Over the years I have noticed that more and more individuals would like to run a business in their spare time rather than risk giving up their day job. This I understand. Due to economic reasons, it might be in the interest of those individuals to ensure that they conduct thorough research, calculate all costs and weigh up the consequences.
It might be easier to explain the differences between a hobby and a business first.
A hobby, as outlined in the English Oxford Living Dictionary – “An activity done regularly in one’s leisure time for pleasure”. A business is outlined as “A person’s regular occupation, profession, or trade”.
Amazon.com, commonly known as Amazon was founded on 5th July 1994 and EBay (Electronic Bay) formally known as Auction Web was launched on 1st September 1995. Since their introduction in the 1990’s both these companies have changed the way business is done. We now have a strong online arena where businesses along with innovative ways of doing business have increased considerably. This has not gone unnoticed.
HMRC’s definition states that you are ‘likely to be trading’ if you:
- Sell regularly to make a profit;
- Make items to sell for profit;
- Sell on-line, at a car boot sales or through classified adverts on a regular basis;
- Earn commission from selling goods for other people;
- Are paid for a service you provide.
You’re probably not trading if you sell some unwanted items occasionally or you don’t plan to make a profit. You can’t use any losses you make as part of a hobby to reduce your tax bill.
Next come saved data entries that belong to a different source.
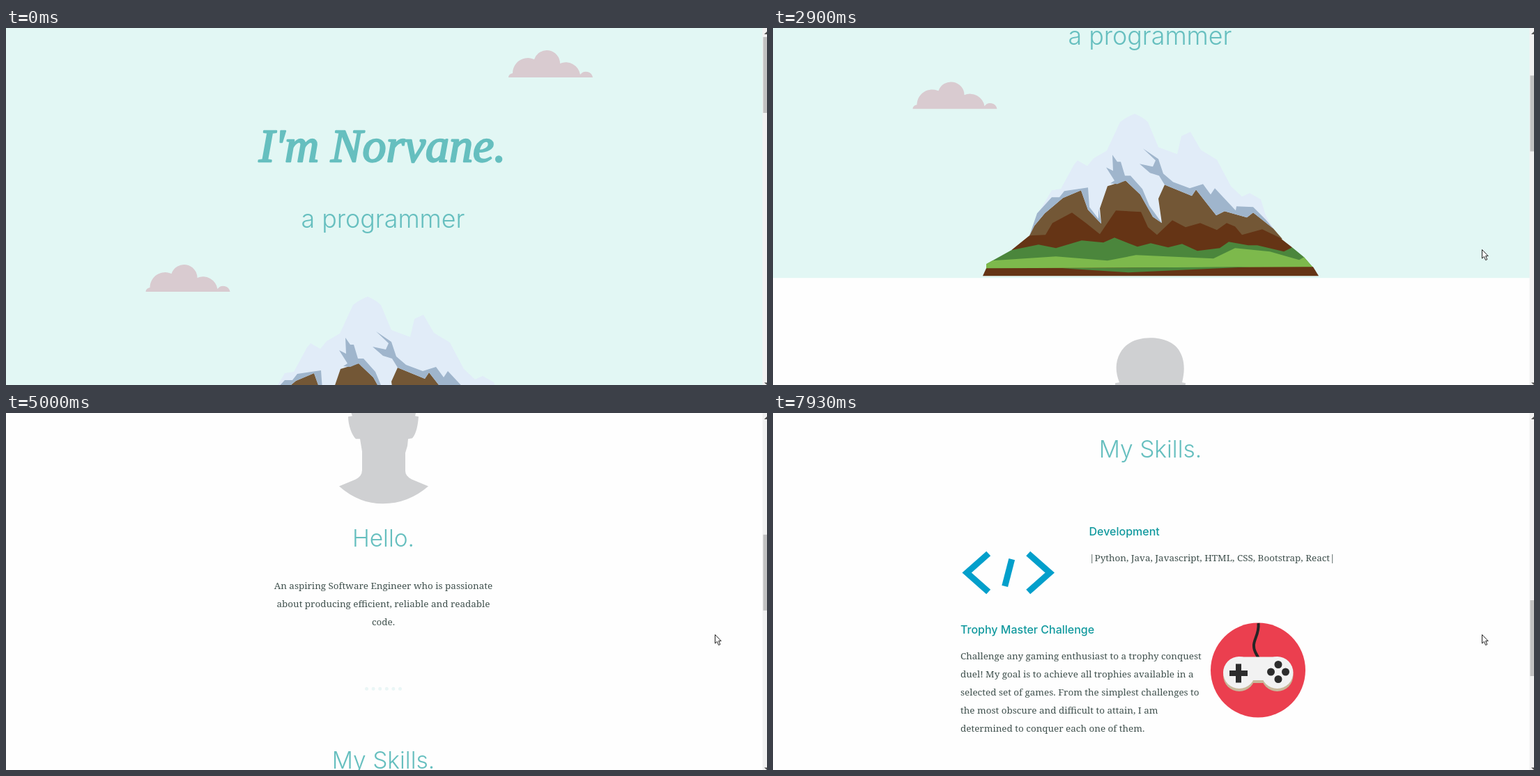
These frames come from a looping animation (1092 by 513 pixels, 7990 ms). An HTML page:

```html
<!DOCTYPE html>
<html lang="en">
<head>
<meta charset="utf-8">
<title>Personal page</title>
<style>
html, body { margin: 0; width: 100%; height: 100%; overflow: hidden; background: #fefefe; }
svg { display: block; width: 1092px; height: 513px; }
.mid { text-anchor: middle; }
.name { font: italic 68px "Liberation Serif", serif; fill: #66bfbf; stroke: #66bfbf; stroke-width: 2.4; stroke-linejoin: round; }
.h2 { font: 300 33.5px Inter, sans-serif; fill: #66bfbf; }
.h3 { font: 500 16px Inter, sans-serif; fill: #11999e; }
.body { font: 13.45px "Noto Serif", serif; fill: #40514e; }
.code { fill: none; stroke: #029fcb; stroke-width: 9; }
</style>
</head>
<body>
<svg viewBox="0 0 1092 513">
  <defs>
    <path id="cloud" fill="#d9cbd0" d="M721 71a7 6 0 0 1 6-6A22 22 0 0 1 758 45A19 19 0 0 1 795 51A21 21 0 0 1 824 67A10 10 0 0 1 842 71Z"/>
    <g id="pad">
      <circle cx="669" cy="373" r="23"/>
      <circle cx="723.5" cy="373" r="23"/>
      <path d="M667 350.5H725V384H667Z"/>
    </g>
  </defs>

  <g id="page">
    <path fill="#e2f7f4" d="M0 0H1092V622H0Z"/>
    <use href="#cloud"/>
    <use href="#cloud" x="-520.5" y="308"/>
    <text class="name mid" x="540" y="192">I'm Norvane.</text>
    <text class="h2 mid" x="541" y="287" style="font-size:35.8px">a programmer</text>

    <g transform="translate(0 162)">
      <path fill="#e1ecf8" d="M368 399L381 366L400 334L413 332L432 297L437 291L451 299L460 288L479 277L498 236Q506 229 519 224Q531 229 538 236L553 272L580 282L586 256L599 250L614 276L637 290L657 328L673 343L684 338L700 347L707 370L718 389Z"/>
      <path fill="#735736" d="M368 399L375 385L390 367L416 345L442 334L452 362L471 382L469 360L480 328L506 320L527 340L545 372L558 381L553 346L562 326L601 342L607 333L636 370L648 364L680 373L689 366L718 389L731 404L560 420H400Z"/>
      <g fill="#9fb5cc">
        <path d="M368 399L379 367L400 344L411 344L418 335L452 330L454 358L467 375V360L471 382L452 362L442 334L416 345L390 367L375 385Z"/>
        <path d="M478 301L488 306L487 283L494 293H499L505 313H513L530 332L540 356L558 381L545 372L527 340L506 320L494 325L484 324L490 320Z"/>
        <path d="M531 274L553 289L560 310L574 322L598 331L617 325L628 340L634 331L664 363L665 357L689 358L707 376L718 389L689 366L680 373L648 364L636 370L607 333L601 342L562 326L554 313L541 309L526 296L545 300L549 291Z"/>
      </g>
      <path fill="#653415" d="M342 420L368 399L391 398L401 381L429 366L449 381L469 397L492 363L528 365L538 387L551 398L573 377L592 387L613 381L637 391L651 381L663 386L673 398L702 390L727 402L745 416L740 424Z"/>
      <path fill="#4b863c" d="M306 440L342 420L381 412L406 417L443 406L474 409L490 402L523 415L542 410L567 416L587 411L609 421L641 417L654 408L682 413L695 413L733 422L745 416L762 430L775 445L306 446Z"/>
      <path fill="#7db94c" d="M306 440L315 435L406 429L480 435L521 427L632 432L663 417L713 422L755 434L762 430L775 445L306 447Z"/>
      <path fill="#653415" d="M306 446L775 444L783 457H301Z"/>
      <path fill="#4b863c" d="M415 446L684 444L510 452Z"/>
    </g>

    <path transform="translate(0 567)" fill="#cfd0d2" d="M542 141C560 141 576 148 582 158C590 170 592 185 587 205L592 206C591 218 589 230 583 237L577 238L576 248L573 258V284Q573 291 582 296L606 306Q577 331 541 331Q506 331 478 306L502 296Q511 291 511 283V256L508 238H502C496 232 491 218 491 206L497 205C491 190 491 176 498 163C506 148 522 141 542 141Z"/>
    <text class="h2 mid" x="541.5" y="960">Hello.</text>
    <g class="body mid">
      <text x="541.5" y="1021">An aspiring Software Engineer who is passionate</text>
      <text x="541.5" y="1047">about producing efficient, reliable and readable</text>
      <text x="541.5" y="1073">code.</text>
    </g>
    <path stroke="#eaf6f6" stroke-width="5" stroke-linecap="round" stroke-dasharray="0 9.6" d="M517.5 1164H566"/>

    <text class="h2 mid" x="541.5" y="1279">My Skills.</text>
    <text class="h3" x="453.5" y="1391">Development</text>
    <text class="body" x="454" y="1427.5">|Python, Java, Javascript, HTML, CSS, Bootstrap, React|</text>
    <g class="code" transform="translate(337.7 1444.5)">
      <path d="M-28.5-27.5L-59.5 0L-28.5 27.5M28.5-27.5L59.5 0L28.5 27.5"/>
      <path id="slash"/>
    </g>

    <text class="h3" x="269" y="1531.5">Trophy Master Challenge</text>
    <g class="body">
      <text x="269" y="1568.5">Challenge any gaming enthusiast to a trophy conquest</text>
      <text x="269" y="1594.5">duel! My goal is to achieve all trophies available in a</text>
      <text x="269" y="1620.5">selected set of games. From the simplest challenges to</text>
      <text x="269" y="1646.5">the most obscure and difficult to attain, I am</text>
      <text x="269" y="1672.5">determined to conquer each one of them.</text>
    </g>
    <g transform="translate(0 1215)">
      <circle cx="696" cy="369.5" r="68" fill="#eb3f4f"/>
      <path fill="none" stroke="#252525" stroke-width="4" d="M696.5 302C698 318 689 326 690 335C690 343 694 346 697 353"/>
      <use href="#pad" y="4" fill="#c8b89a"/>
      <use href="#pad" fill="#f2f2f2"/>
      <path stroke="#2d2d2d" stroke-width="8" d="M655 374H681M668 360.5V387.5"/>
      <g fill="#2d2d2d">
        <circle cx="725" cy="361.5" r="5.5"/><circle cx="725" cy="382.5" r="5.5"/>
        <circle cx="714.5" cy="372" r="5.5"/><circle cx="735.5" cy="372" r="5.5"/>
      </g>
    </g>
  </g>

  <path fill="#f1f1f1" d="M1085.5 0H1092V513H1085.5Z"/>
  <path fill="#505050" d="M1088 9L1092 5V9ZM1088 509.5H1092V513Z"/>
  <rect id="thumb" x="1086.5" width="5.5" height="109" fill="#c1c1c1"/>
  <path id="cursor" fill="#fff" stroke="#222" d="M.5.5V13L3.4 10.4L5.6 15.5L7.8 14.6L5.6 9.6H9.2Z"/>
</svg>
<script>
const LOOP = 7990, NOTCH = 81;
// Wheel gestures: start, end, notches
const wheel = [
  [1840, 2240, 2], [2390, 2640, 1], [2840, 3030, 1], [3230, 3500, 1], [3580, 3910, 2],
  [4050, 4330, 1], [4520, 4730, 1], [4870, 5140, 1], [5420, 5600, 1],
  [6140, 6410, 1], [6720, 6940, 1], [7210, 7470, 1], [7550, 7930, 1]
];
// Pointer path: time, x, y
const pointer = [
  [120, 936, 358], [480, 735, 228], [670, 722, 185], [890, 649, 248],
  [1030, 649, 248], [1360, 878, 298], [1500, 1017, 318]
];
const [page, slash, thumb, cursor] =
  ["page", "slash", "thumb", "cursor"].map(id => document.getElementById(id));

const progress = (t, a, b) => Math.min(1, Math.max(0, (t - a) / (b - a)));
const smooth = p => p * p * (3 - 2 * p);

function pointerAt(t) {
  let [, x, y] = pointer[0];
  for (let i = 1; i < pointer.length; i++) {
    const [t0, x0, y0] = pointer[i - 1], [t1, x1, y1] = pointer[i];
    const p = progress(t, t0, t1);
    x += (x1 - x0) * p;
    y += (y1 - y0) * p;
  }
  return `translate(${x} ${y})`;
}

function draw(t) {
  const scroll = wheel.reduce((sum, [a, b, n]) => sum + n * NOTCH * smooth(progress(t, a, b)), 0);
  page.setAttribute("transform", `translate(0 ${-scroll})`);
  thumb.setAttribute("y", 13 + scroll * 0.2107);

  // The slash swings while it grows, then shrinks back
  const grow = progress(t, 5900, 6060), shrink = progress(t, 6640, 6760);
  const half = 20 + 39 * (smooth(grow) - smooth(shrink));
  slash.setAttribute("d", `M0 ${-half}V${half}`);
  slash.setAttribute("transform", `rotate(${14.5 + 28 * Math.sin(2 * Math.PI * grow)})`);

  cursor.setAttribute("visibility", t < 120 ? "hidden" : "visible");
  cursor.setAttribute("transform", pointerAt(t));
}

function tick() {
  draw(performance.now() % LOOP);
  requestAnimationFrame(tick);
}
tick();
</script>
</body>
</html>
```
Be aware that HMRC have been asking for more powers to track on-line businesses. Be honest with your business dealings. If you are running a business, why not declare it and build a sustainable future?
From rock to rock gardens, enthusiast turns hobby into the UK's best small business